Post-earthquake demand for free legal service at Community Law Canterbury has skyrocketed, making the legal centre the biggest of its kind in the country.
The Canterbury University law school has a close relationship with the Community Law Centre, with about 100 students volunteering for the service.
Dean of the law school Chris Gallavin said the need for basic legal advice had increased dramatically since the earthquake, with problems arising that had never been addressed before.
"It's not just the basic earthquake problems like: 'Will I get paid if I can't go in to work after a quake?'"
Mr Gallavin said there were bigger issues.
"Gap filler issues, schools closing, resident zoning issues; these are areas we are finding there is real need for in the community."
Community Law Canterbury solicitor Lara Prince said that there has been a significant increase in demand since the earthquake, and Community Law has added services to deal with this.
"There are now advice clinics out at Avondale Golf Club, and we also see a lot of earthquake-related issues through our general advice services."
Miss Prince said that law students played an invaluable role in the service.
"We can see many more clients thanks to the student volunteers. Students provide legal information over the phone, interview clients, research, and advocate for school students at school board of trustee hearings," Miss Prince said.
Mr Gallavin said that as well as providing support for the recovering community, volunteering for the legal centre was also a fantastic opportunity for law students.
"Having some practical experience is a real strong point of difference when they graduate, the fact that they have dealt with real people, with real problems will be impressive to employers."
Canterbury University law student and Community Law volunteer Hester Moore said she had gained some "indispensable practical experience" working for the free legal service.

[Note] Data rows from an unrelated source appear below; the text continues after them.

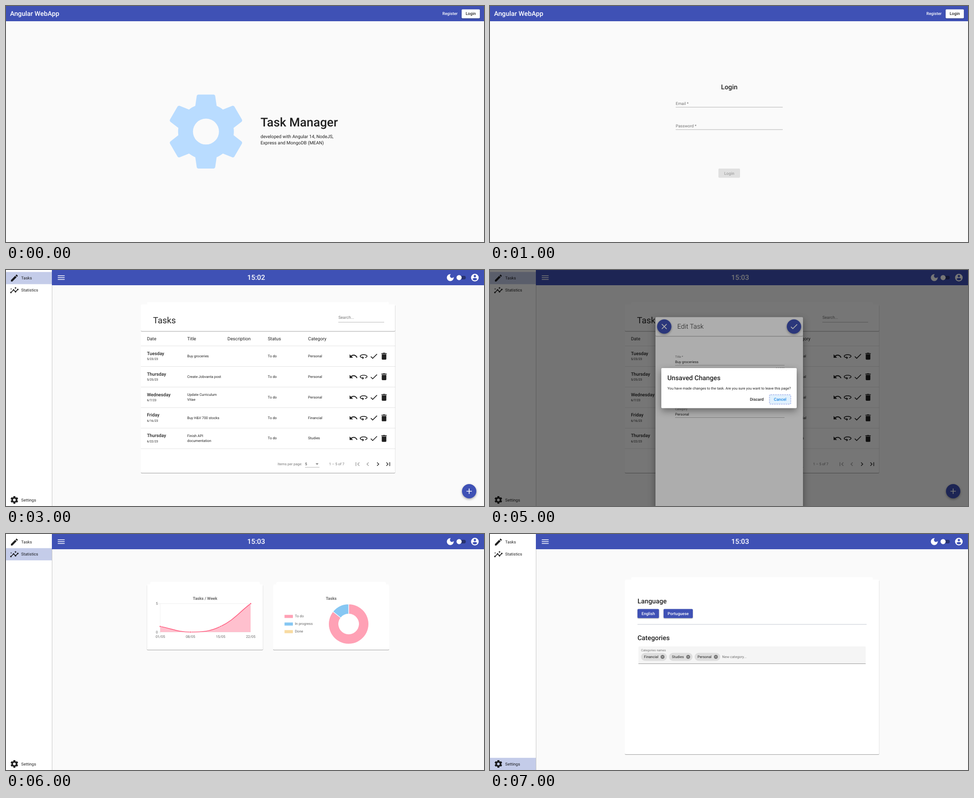
Write an HTML page that moves like this. It is 1063x527 px and loops after 8000 ms.

```html
<!DOCTYPE html>
<html lang="en">
<head>
<meta charset="utf-8">
<title>Task Manager</title>
<style>
html, body { margin: 0; width: 100%; height: 100%; overflow: hidden; background: #fafafa; }
svg { display: block; width: 1063px; height: 527px; font-family: Roboto, sans-serif; text-rendering: geometricPrecision; }
.card { filter: drop-shadow(0 1px .7px rgba(0,0,0,.38)); }
.btn { filter: drop-shadow(0 1px 1px rgba(0,0,0,.35)); }
.fab { filter: drop-shadow(0 2px 2.5px rgba(0,0,0,.35)); }
.modal { filter: drop-shadow(0 6px 8px rgba(0,0,0,.4)); }
</style>
</head>
<body>
<svg id="stage" viewBox="0 0 1063 527"></svg>
<script>
const BLUE = '#3f51b5', INK = 'rgba(0,0,0,.87)', GREY = 'rgba(0,0,0,.54)', LINE = 'rgba(0,0,0,.42)', PALE = 'rgba(0,0,0,.28)';

// Text sizes of the page, scaled to the stage
const XS = 5.95, S = 6.8, M = 7.94, L = 9.07, XL = 10.2, H = 14.74;

const ICONS = {
  gear: 'M19.43 12.98c.04-.32.07-.64.07-.98s-.03-.66-.07-.98l2.11-1.65c.19-.15.24-.42.12-.64l-2-3.46c-.12-.22-.39-.3-.61-.22l-2.49 1c-.52-.4-1.08-.73-1.69-.98l-.38-2.65C14.46 2.18 14.25 2 14 2h-4c-.25 0-.46.18-.49.42l-.38 2.65c-.61.25-1.17.59-1.69.98l-2.49-1c-.23-.09-.49 0-.61.22l-2 3.46c-.13.22-.07.49.12.64l2.11 1.65c-.04.32-.07.65-.07.98s.03.66.07.98l-2.11 1.65c-.19.15-.24.42-.12.64l2 3.46c.12.22.39.3.61.22l2.49-1c.52.4 1.08.73 1.69.98l.38 2.65c.03.24.24.42.49.42h4c.25 0 .46-.18.49-.42l.38-2.65c.61-.25 1.17-.59 1.69-.98l2.49 1c.23.09.49 0 .61-.22l2-3.46c.12-.22.07-.49-.12-.64zM12 15.5a3.5 3.5 0 1 1 0-7a3.5 3.5 0 1 1 0 7z',
  pencil: 'M3 17.25V21h3.75L17.81 9.94l-3.75-3.75zM20.71 7.04c.39-.39.39-1.02 0-1.41l-2.34-2.34c-.39-.39-1.02-.39-1.41 0l-1.83 1.83 3.75 3.75z',
  insights: 'M21 8c-1.45 0-2.26 1.44-1.93 2.51l-3.55 3.56c-.3-.09-.74-.09-1.04 0l-2.55-2.55C12.27 10.45 11.46 9 10 9c-1.45 0-2.27 1.44-1.93 2.52l-4.56 4.55C2.44 15.74 1 16.55 1 18c0 1.1.9 2 2 2 1.45 0 2.26-1.44 1.93-2.51l4.55-4.56c.3.09.74.09 1.04 0l2.55 2.55C12.73 16.55 13.54 18 15 18c1.45 0 2.27-1.44 1.93-2.52l3.56-3.55C21.56 12.26 23 11.45 23 10c0-1.1-.9-2-2-2zM15 9l.94-2.07L18 6l-2.06-.93L15 3l-.92 2.07L12 6l2.08.93zM3.5 11L4 9l2-.5L4 8l-.5-2L3 8l-2 .5L3 9z',
  menu: 'M3 18h18v-2H3zm0-5h18v-2H3zm0-7v2h18V6z',
  moon: 'M12 3a9 9 0 1 0 9 9c0-.46-.04-.92-.1-1.36A5.4 5.4 0 1 1 13.36 3.1C12.92 3.04 12.46 3 12 3z',
  user: 'M12 2a10 10 0 1 0 0 20a10 10 0 1 0 0-20zm0 3a3 3 0 1 1 0 6a3 3 0 1 1 0-6zm0 14.2c-2.5 0-4.71-1.28-6-3.22.03-1.99 4-3.08 6-3.08 1.99 0 5.97 1.09 6 3.08-1.29 1.94-3.5 3.22-6 3.22z',
  undo: 'M12.5 8c-2.65 0-5.05.99-6.9 2.6L2 7v9h9l-3.62-3.62c1.39-1.16 3.16-1.88 5.12-1.88 3.54 0 6.55 2.31 7.6 5.5l2.37-.78C21.08 11.03 17.15 8 12.5 8z',
  turn: 'M12 7C6.48 7 2 9.24 2 12c0 2.24 2.94 4.13 7 4.77V20l4-4-4-4v2.73c-3.15-.56-5-1.9-5-2.73 0-1.06 3.04-3 8-3s8 1.94 8 3c0 .73-1.46 1.89-4 2.53v2.05c3.53-.77 6-2.53 6-4.58 0-2.76-4.48-5-10-5z',
  check: 'M9 16.2L4.8 12l-1.4 1.4L9 19 21 7l-1.4-1.4z',
  trash: 'M6 19c0 1.1.9 2 2 2h8c1.1 0 2-.9 2-2V7H6zM19 4h-3.5l-1-1h-5l-1 1H5v2h14z',
  first: 'M18.41 16.59L13.82 12l4.59-4.59L17 6l-6 6 6 6zM6 6h2v12H6z',
  prev: 'M15.41 7.41L14 6l-6 6 6 6 1.41-1.41L10.83 12z',
  next: 'M10 6L8.59 7.41 13.17 12l-4.58 4.59L10 18l6-6z',
  last: 'M5.59 7.41L10.18 12l-4.59 4.59L7 18l6-6-6-6zM16 6h2v12h-2z',
  plus: 'M19 13h-6v6h-2v-6H5v-2h6V5h2v6h6z',
  cross: 'M19 6.41L17.59 5 12 10.59 6.41 5 5 6.41 10.59 12 5 17.59 6.41 19 12 13.41 17.59 19 19 17.59 13.41 12z',
  calendar: 'M19 3h-1V1h-2v2H8V1H6v2H5c-1.1 0-2 .9-2 2v14c0 1.1.9 2 2 2h14c1.1 0 2-.9 2-2V5c0-1.1-.9-2-2-2zm0 16H5V8h14zM7 10h5v5H7z'
};

const text = (x, y, str, size = M, fill = INK, weight = 400, anchor = 'start') =>
  `<text x="${x}" y="${y}" font-size="${size}" fill="${fill}" font-weight="${weight}" text-anchor="${anchor}">${str}</text>`;
const rect = (x, y, x2, y2, fill, r = 0, extra = '') =>
  `<rect x="${x}" y="${y}" width="${x2 - x}" height="${y2 - y}" rx="${r}" fill="${fill}" ${extra}/>`;
const circle = (x, y, r, fill, extra = '') => `<circle cx="${x}" cy="${y}" r="${r}" fill="${fill}" ${extra}/>`;
const path = (d, fill, extra = '') => `<path d="${d}" fill="${fill}" ${extra}/>`;
const hline = (x, x2, y, color = LINE, w = .7) => rect(x, y - w / 2, x2, y + w / 2, color);
const icon = (name, x, y, size = 20.4, fill = INK) =>
  path(ICONS[name], fill, `transform="translate(${x - size / 2} ${y - size / 2}) scale(${size / 24})"`);
const fab = (x, y, name, on = true) =>
  circle(x, y, 16, on ? BLUE : '#e0e0e0', on ? 'class="fab"' : '') + icon(name, x, y, 20.4, on ? '#fff' : PALE);
const shade = () => rect(0, 0, 1063, 527, 'rgba(0,0,0,.32)');
const card = (x, y, x2, y2, inset) =>
  rect(x + inset, y - 5.5, x2 - inset, y + 4, '#fff', 3) + rect(x, y, x2, y2, '#fff', 2, 'class="card"');

function landing() {
  return rect(0, 0, 1063, 34, BLUE) + text(9, 22.3, 'Angular WebApp', 14.7, '#fff', 500)
    + text(987.4, 20.4, 'Register', L, '#fff', 500, 'middle')
    + rect(1013.3, 7.5, 1053.8, 27.5, '#fff', 2, 'class="btn"')
    + text(1033.5, 20.4, 'Login', L, INK, 500, 'middle');
}

function home() {
  return landing() + icon('gear', 444.7, 280.4, 198.4, '#b9dcff')
    + text(566, 268.5, 'Task Manager', 27.2, INK, 500)
    + text(566, 295, 'developed with Angular 14, NodeJS,', XL)
    + text(566, 308.6, 'Express and MongoDB (MEAN)', XL);
}

function login(filled) {
  const field = (y, label, value) => (filled
    ? text(413, y - 16, label, S, GREY) + text(413, y - 5, value)
    : text(413, y - 5, label, L, GREY)) + hline(413, 651, y);
  return landing() + text(532, 186, 'Login', H, INK, 500, 'middle')
    + field(226, 'Email *', 'demo@mail.example') + field(276, 'Password *', '••••••••••')
    + rect(508, 363, 556, 383.5, filled ? BLUE : '#e0e0e0', 2, filled ? 'class="btn"' : '')
    + text(532, 376.5, 'Login', L, filled ? '#fff' : PALE, 500, 'middle');
}

function shell(active, clock) {
  const items = [['pencil', 'Tasks', 18], ['insights', 'Statistics', 45.2], ['gear', 'Settings', 513.4]];
  return rect(0, 0, 102, 527, '#fff') + rect(102, 34, 102.7, 527, 'rgba(0,0,0,.3)') + rect(102, 0, 1063, 34, BLUE)
    + items.map(([name, label, y], i) =>
        (i == active ? rect(0, y - 13.6, 102, y + 13.6, '#c4cce9') : '')
        + icon(name, 18.6, y) + text(33.8, y + 3.1, label, L)).join('')
    + icon('menu', 122.8, 17, 20.4, '#fff') + text(556.3, 22.4, clock, 15.7, '#fff', 500, 'middle')
    + icon('moon', 988, 17, 20.4, '#fff') + rect(1002.5, 13, 1022.5, 21, '#273270', 4)
    + circle(1007.6, 17, 5.7, '#fff') + icon('user', 1042.7, 17, 20.4, '#fff');
}

function tasks(clock) {
  const cols = [313.4, 403, 492.5, 582.3, 671.8];
  const rows = [
    ['Tuesday', '5/23/23', ['Buy groceries'], 'Personal'],
    ['Thursday', '5/25/23', ['Create Jobvanta post'], 'Personal'],
    ['Wednesday', '6/7/23', ['Update Curriculum', 'Vitae'], 'Personal'],
    ['Friday', '6/16/23', ['Buy H&amp;V 700 stocks'], 'Financial'],
    ['Thursday', '6/22/23', ['Finish API', 'documentation'], 'Studies']
  ];
  const row = ([day, date, title, category], i) => {
    const y = 192.2 + i * 45.9;
    return text(cols[0], y - 2.5, day, XL, INK, 500) + text(cols[0], y + 8.7, date, S)
      + title.map((t, k) => text(cols[1], y + 2.6 + (k - (title.length - 1) / 2) * 11.4, t)).join('')
      + text(cols[3], y + 2.6, 'To do') + text(cols[4], y + 2.6, category)
      + ['undo', 'turn', 'check', 'trash'].map((n, k) => icon(n, 772.6 + k * 22.7, y + .3)).join('')
      + hline(300, 865.5, y + 23.2, 'rgba(0,0,0,.14)', .8);
  };
  return shell(0, clock) + card(300, 77, 865.5, 453, 14)
    + rect(300, 77, 865.5, 136.4, '#fff', 2, 'class="card"')
    + text(327, 118.6, 'Tasks', 19.3) + text(739.2, 108.7, 'Search...', L, GREY) + hline(739, 841, 116.7)
    + ['Date', 'Title', 'Description', 'Status', 'Category'].map((t, i) => text(cols[i], 157, t, XL)).join('')
    + hline(300, 865.5, 169.4, 'rgba(0,0,0,.14)', .8) + rows.map(row).join('')
    + text(604, 436.2, 'Items per page:', M, GREY) + text(665, 436.2, '5') + hline(665, 697, 440.6)
    + path('M688.6 431.8h6.4l-3.2 3.2z', GREY) + text(718.6, 436.2, '1 – 5 of 7', M, GREY)
    + ['first', 'prev', 'next', 'last'].map((n, i) => icon(n, 781.8 + i * 22.7, 433.5, 17, i < 2 ? 'rgba(0,0,0,.38)' : INK)).join('')
    + fab(1030, 494, 'plus');
}

function edit(clock, title, changed) {
  const tint = changed ? GREY : BLUE;
  return tasks(clock) + shade() + rect(368, 105.5, 696, 540, '#fff', 2, 'class="modal"')
    + rect(368, 105.5, 696, 147.4, '#fff', 2, 'class="card"')
    + fab(387.5, 126.2, 'cross') + text(416.6, 131.4, 'Edit Task', H, INK, 300) + fab(676, 126.2, 'check', changed)
    + text(411.7, 196.4, 'Title *', S, tint) + text(411.7, 207.8, title)
    + (changed ? hline(411.7, 655, 212.8) : hline(411.7, 655, 213, BLUE, 1.2) + rect(459.7, 201, 460.3, 209.8, '#000'))
    + text(655, 221.8, `${title.length}/100`, XS, GREY, 400, 'end')
    + text(411.7, 245.3, 'Description', L, GREY) + hline(411.7, 655, 257.2)
    + path('M650 255l5-5M652.6 255l2.4-2.4', 'none', `stroke="${GREY}" stroke-width=".6"`)
    + text(655, 266.3, '0/300', XS, GREY, 400, 'end')
    + text(411.7, 276, 'Choose a due date', S, GREY) + text(411.7, 287.6, '5/23/2023')
    + icon('calendar', 643.7, 284.3, 13.6, 'rgba(0,0,0,.7)') + hline(411.7, 655, 294.4)
    + text(411.7, 312.8, 'Category', S, GREY) + text(411.7, 324.8, 'Personal') + hline(411.7, 655, 329.4);
}

function confirmLeave() {
  return edit('15:03', 'Buy groceriess', true) + shade() + rect(381, 219, 682, 308.5, '#fff', 2, 'class="modal"')
    + text(394.4, 246.3, 'Unsaved Changes', H, INK, 500)
    + text(394.6, 266.7, 'You have made changes to the task. Are you sure you want to leave this page?')
    + text(593.3, 292.2, 'Discard', L, INK, 500, 'middle')
    + rect(621.5, 278.5, 668.8, 299.5, '#e1f1fd', 2.5, 'stroke="#b3c0ee" stroke-width="1.8" stroke-dasharray="3.4 1.7"')
    + text(645.2, 292.2, 'Cancel', L, '#1e88e5', 500, 'middle');
}

function statistics() {
  const curve = 'M343 206.5C369.8 211.5 383.2 219 410 219S453 217.9 477 206.5C506.6 192.5 517.2 175.9 544 155.5';
  const points = [206.5, 219, 206.5, 155.5], dark = '#666';
  const colors = ['#ffa1b5', '#86c7f3', '#f8dba2'];
  const polar = (r, a) => `${762 + r * Math.sin(a)} ${201 - r * Math.cos(a)}`;
  const slice = (a, b, color) => {
    const big = b - a > Math.PI ? 1 : 0;
    return path(`M${polar(44.6, a)}A44.6 44.6 0 ${big} 1 ${polar(44.6, b)}L${polar(22.3, b)}A22.3 22.3 0 ${big} 0 ${polar(22.3, a)}Z`,
      color, 'stroke="#fff" stroke-width="1.2"');
  };
  const turn = 2 * Math.PI;
  return shell(1, '15:03') + card(313.5, 112.5, 571.5, 258.5, 7) + card(594, 112.5, 852, 258.5, 7)
    + text(442.7, 147.1, 'Tasks / Week', L, dark, 700, 'middle') + text(723.2, 147.1, 'Tasks', L, dark, 700, 'middle')
    + hline(338.5, 544, 155.5, 'rgba(0,0,0,.1)', .6) + hline(338.5, 544, 219, 'rgba(0,0,0,.1)', .6)
    + rect(342.7, 155.5, 343.3, 223, 'rgba(0,0,0,.1)')
    + path(curve + 'V219H343Z', 'rgba(255,99,132,.4)') + path(curve, 'none', 'stroke="#ff6384" stroke-width="1.7"')
    + points.map((y, i) => circle(343 + i * 67, y, 1.8, '#ff6384', 'stroke="#fff" stroke-width=".6"')).join('')
    + text(337.6, 158.2, '5', M, dark, 400, 'end') + text(337.6, 221.7, '0', M, dark, 400, 'end')
    + ['01', '08', '15', '22'].map((d, i) => text(343.2 + i * 67, 232.3, d + '/05', M, dark, 400, 'middle')).join('')
    + ['To do', 'In progress', 'Done'].map((t, i) =>
        rect(619.4, 180.6 + i * 17, 638, 187.5 + i * 17, colors[i]) + text(642.4, 186.4 + i * 17, t, M, dark)).join('')
    + slice(0, turn * 6 / 7, colors[0]) + slice(turn * 6 / 7, turn, colors[1]);
}

function settings() {
  const button = (x, x2, label) => rect(x, 167.5, x2, 187.8, BLUE, 2, 'class="btn"')
    + text((x + x2) / 2, 180.8, label, L, '#fff', 500, 'middle');
  const chip = (x, x2, label) => rect(x, 265.4, x2, 283.2, '#dedede', 8.9) + text(x + 6.6, 277, label)
    + circle(x2 - 9.7, 274.4, 4.3, '#707070') + icon('cross', x2 - 9.7, 274.4, 7.6, '#e0e0e0');
  return shell(2, '15:03') + card(300, 102, 865.5, 492, 14)
    + text(328, 155.2, 'Language', H, INK, 500) + button(328, 375.7, 'English') + button(386, 451, 'Portuguese')
    + hline(328, 837.5, 201.8, '#c0c6cf', 1) + text(328, 237.2, 'Categories', H, INK, 500)
    + rect(330, 251, 835.5, 290, '#f5f5f5', 2) + hline(330, 835.5, 289.7, 'rgba(0,0,0,.5)', .8)
    + text(336, 262.2, 'Categories names', S, GREY)
    + chip(336, 393.4, 'Financial') + chip(398, 450.4, 'Studies') + chip(455, 512, 'Personal')
    + text(516.3, 277, 'New category...', M, GREY);
}

const scenes = [
  home, () => login(false), () => login(true), () => tasks('15:02'),
  () => edit('15:02', 'Buy groceries', false), confirmLeave, statistics, settings
];
const stage = document.getElementById('stage');
const start = performance.now();
let shown = -1;

function draw() {
  const now = Math.floor((performance.now() - start) / 1000) % scenes.length;
  if (now !== shown) stage.innerHTML = scenes[shown = now]();
  requestAnimationFrame(draw);
}
draw();
</script>
</body>
</html>
```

"Whilst providing an obvious outlet for socially conscious students' interests, it's really satisfying to have identified, researched, and communicated an often previously unknown area of the law to another person."